  4. In case the new user is using Gateway indirect in context of another SAP product, e.g. Duet Enterprise or SAP Mobile, SAP provides the Gateway User License for Productivity Apps (GULPA). This license is restricted to using Gateway as part of the Duet Enterprise runtime flow or SAP Mobile product. List-price of this is set at USD 375.00, to my knowledge divided in 250 USD for Gateway usage, and 130 USD for Duet Enterprise.
  5. In case of a volatile and continuous changing user-base with anonymous users, a typical example is that of webshop customers, SAP provides a transaction-based licence model: Gateway Consumer Access License. You purchase a 'bundle' of service calls that you are allowed to invoke and consume in a calendar year. Current stock price of a bundle of 75.000 service calls is USD 450.00.

Sunday, March 9, 2014

GWPAM Rapid Deployment Service on SAP-Microsoft Unite site

Earlier I reported about our involvement in the new SAP product for direct availability of SAP data into Microsoft Office clients: SAP NetWeaver Gateway Productivity Accelerator for Microsoft, short GWPAM.
Based on the knowledge and experience that we have gained early on in applying GWPAM, we have worked out a Rapid Deployment Service for GWPAM. This RDS solution is recognized by the SAP Gateway product team, and published on the SAP-Microsoft Unite Partner Connection site.
In the Rapid Deployment Service, we combine our proven approach for successful implementation of SAP-Microsoft integration scenarios with GWPAM product knowledge. Central concepts in our approach are user-centric focus, UI-design via (preferable) clickable prototypes, integration architecture, and technical expertise with the Microsoft and SAP application platforms. Check out in case you're interested in easily bring SAP data into Microsoft based front-ends.

Saturday, February 1, 2014

On close edge with SAP Gateway product development team
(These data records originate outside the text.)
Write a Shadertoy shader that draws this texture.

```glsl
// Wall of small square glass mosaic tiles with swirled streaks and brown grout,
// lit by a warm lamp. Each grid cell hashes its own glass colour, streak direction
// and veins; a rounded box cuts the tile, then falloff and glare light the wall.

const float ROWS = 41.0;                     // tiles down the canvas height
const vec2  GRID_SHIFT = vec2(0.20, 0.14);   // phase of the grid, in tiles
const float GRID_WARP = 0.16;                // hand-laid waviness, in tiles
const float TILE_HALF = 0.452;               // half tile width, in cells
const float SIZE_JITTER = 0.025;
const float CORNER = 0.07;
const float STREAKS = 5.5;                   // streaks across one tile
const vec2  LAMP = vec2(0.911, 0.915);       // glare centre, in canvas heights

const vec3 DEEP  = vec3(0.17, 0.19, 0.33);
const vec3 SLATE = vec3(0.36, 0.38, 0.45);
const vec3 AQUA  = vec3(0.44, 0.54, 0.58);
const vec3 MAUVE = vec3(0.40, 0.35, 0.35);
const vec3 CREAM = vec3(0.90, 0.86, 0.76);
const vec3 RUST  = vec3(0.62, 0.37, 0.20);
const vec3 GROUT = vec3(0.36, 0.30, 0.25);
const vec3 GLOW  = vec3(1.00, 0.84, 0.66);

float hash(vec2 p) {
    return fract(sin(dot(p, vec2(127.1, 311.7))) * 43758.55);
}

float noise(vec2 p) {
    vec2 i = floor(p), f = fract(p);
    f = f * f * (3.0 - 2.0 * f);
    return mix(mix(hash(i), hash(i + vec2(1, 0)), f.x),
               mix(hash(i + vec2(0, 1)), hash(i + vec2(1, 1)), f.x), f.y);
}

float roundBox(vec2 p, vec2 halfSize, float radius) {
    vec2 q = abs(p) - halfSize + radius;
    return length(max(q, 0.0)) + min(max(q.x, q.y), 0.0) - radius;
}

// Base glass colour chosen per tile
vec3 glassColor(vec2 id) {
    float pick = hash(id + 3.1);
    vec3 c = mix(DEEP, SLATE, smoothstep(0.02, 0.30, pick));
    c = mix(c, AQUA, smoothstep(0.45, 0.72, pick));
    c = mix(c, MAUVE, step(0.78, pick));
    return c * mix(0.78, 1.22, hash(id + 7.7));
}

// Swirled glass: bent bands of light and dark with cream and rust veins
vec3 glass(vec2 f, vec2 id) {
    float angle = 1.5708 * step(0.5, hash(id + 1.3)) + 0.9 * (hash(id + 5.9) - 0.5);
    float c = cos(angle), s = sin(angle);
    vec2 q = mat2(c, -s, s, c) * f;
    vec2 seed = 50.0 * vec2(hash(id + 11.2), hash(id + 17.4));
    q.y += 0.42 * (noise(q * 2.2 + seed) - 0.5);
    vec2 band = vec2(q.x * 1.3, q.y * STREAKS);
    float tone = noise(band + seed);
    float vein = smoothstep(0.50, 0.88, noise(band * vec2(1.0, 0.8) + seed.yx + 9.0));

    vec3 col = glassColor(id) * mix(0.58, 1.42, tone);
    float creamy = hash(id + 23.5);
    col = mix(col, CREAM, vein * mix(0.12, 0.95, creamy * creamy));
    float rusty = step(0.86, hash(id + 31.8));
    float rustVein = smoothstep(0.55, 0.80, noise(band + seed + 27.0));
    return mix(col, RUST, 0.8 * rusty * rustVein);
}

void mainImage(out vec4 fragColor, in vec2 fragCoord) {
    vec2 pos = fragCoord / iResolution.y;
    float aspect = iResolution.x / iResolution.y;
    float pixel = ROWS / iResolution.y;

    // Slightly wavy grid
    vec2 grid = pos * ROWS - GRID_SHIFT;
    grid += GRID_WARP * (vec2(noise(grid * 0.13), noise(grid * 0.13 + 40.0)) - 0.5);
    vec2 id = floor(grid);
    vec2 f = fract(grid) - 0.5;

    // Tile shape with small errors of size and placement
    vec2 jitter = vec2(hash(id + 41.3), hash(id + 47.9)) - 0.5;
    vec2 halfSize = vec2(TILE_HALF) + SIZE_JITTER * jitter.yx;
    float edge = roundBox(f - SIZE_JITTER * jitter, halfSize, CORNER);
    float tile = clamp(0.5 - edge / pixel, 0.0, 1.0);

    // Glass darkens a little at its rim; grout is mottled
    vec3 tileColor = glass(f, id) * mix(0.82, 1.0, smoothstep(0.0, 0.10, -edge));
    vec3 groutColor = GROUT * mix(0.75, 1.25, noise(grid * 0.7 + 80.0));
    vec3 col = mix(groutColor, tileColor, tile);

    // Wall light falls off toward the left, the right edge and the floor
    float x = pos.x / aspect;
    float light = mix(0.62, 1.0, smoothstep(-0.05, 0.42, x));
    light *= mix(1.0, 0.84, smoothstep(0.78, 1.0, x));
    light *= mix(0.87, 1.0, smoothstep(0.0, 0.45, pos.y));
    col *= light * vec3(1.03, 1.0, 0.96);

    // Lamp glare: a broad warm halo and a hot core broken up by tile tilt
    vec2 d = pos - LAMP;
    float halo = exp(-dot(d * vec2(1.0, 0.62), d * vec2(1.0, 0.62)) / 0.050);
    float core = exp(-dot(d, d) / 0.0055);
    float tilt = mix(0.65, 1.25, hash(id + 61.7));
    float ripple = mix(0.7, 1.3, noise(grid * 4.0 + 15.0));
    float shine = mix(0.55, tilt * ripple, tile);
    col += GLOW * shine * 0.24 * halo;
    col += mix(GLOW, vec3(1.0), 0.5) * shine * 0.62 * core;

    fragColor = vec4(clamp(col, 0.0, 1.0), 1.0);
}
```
The SAP Fiori suite receives welcome confirmation from end-organisations. The concept of smaller productivity Apps for dedicated business scenarios, with a modern and user-friendly UI, is largely applauded in the SAP users market. The first wave started with 25 standard Apps targeting mainly at HCM and a bit of SRM, and SAP is continuously expanding on this suite to include more scenario's.
However, SAP alone cannot deliver Apps for all scenario's that may be relevant for individual organizations. The strategy is to augment the standard SAP Fiori suite with custom-build Apps. The end-users benefit as all the productivity Apps that a Fiori customer has installed (SAP standard + custom augmentations), have the same and familiar look&feel.
I've started on such a project to build a custom SAP Fiori-like App for Invoice Approvals, a step within the process running as a SAP workflow in the backend. The customer first consulted SAP to inquire whether such an App would be on the radar as standard Fiori App. Answer is no, and SAP's advice to customer was to hire us to build it custom for them.
The customer is (rightfully) very keen on security. One of their concerns is that the confidential invoice data may not remain behind on the device.
We do not use local data storage within the Invoice Approval App. But browsers could cache received data responses. To prevent that, I want to alter the response with 'No-Cache' directions:
HTTP/1.1 200 OK
Cache-Control: no-cache
Pragma: no-cache
Content-Type: application/json; charset=utf-8
Expires: -1
When I could not find explanation how-to include the 'No-Cache' directions in the response of a Gateway REST service, I decided to consult a direct contact within the Gateway development team: the notorious Andre Fischer :-) The response on my request for help is a perfect example of the close collaboration of the Gateway development team with partners [playing] in the field. Not only did I receive an useful response within half an hour (!!). It turned out that Andre also on-the-spot created a page on SCN to share my question + his answer to benefit the larger Gateway development audience: How to Avoid Caching of Confidential Data.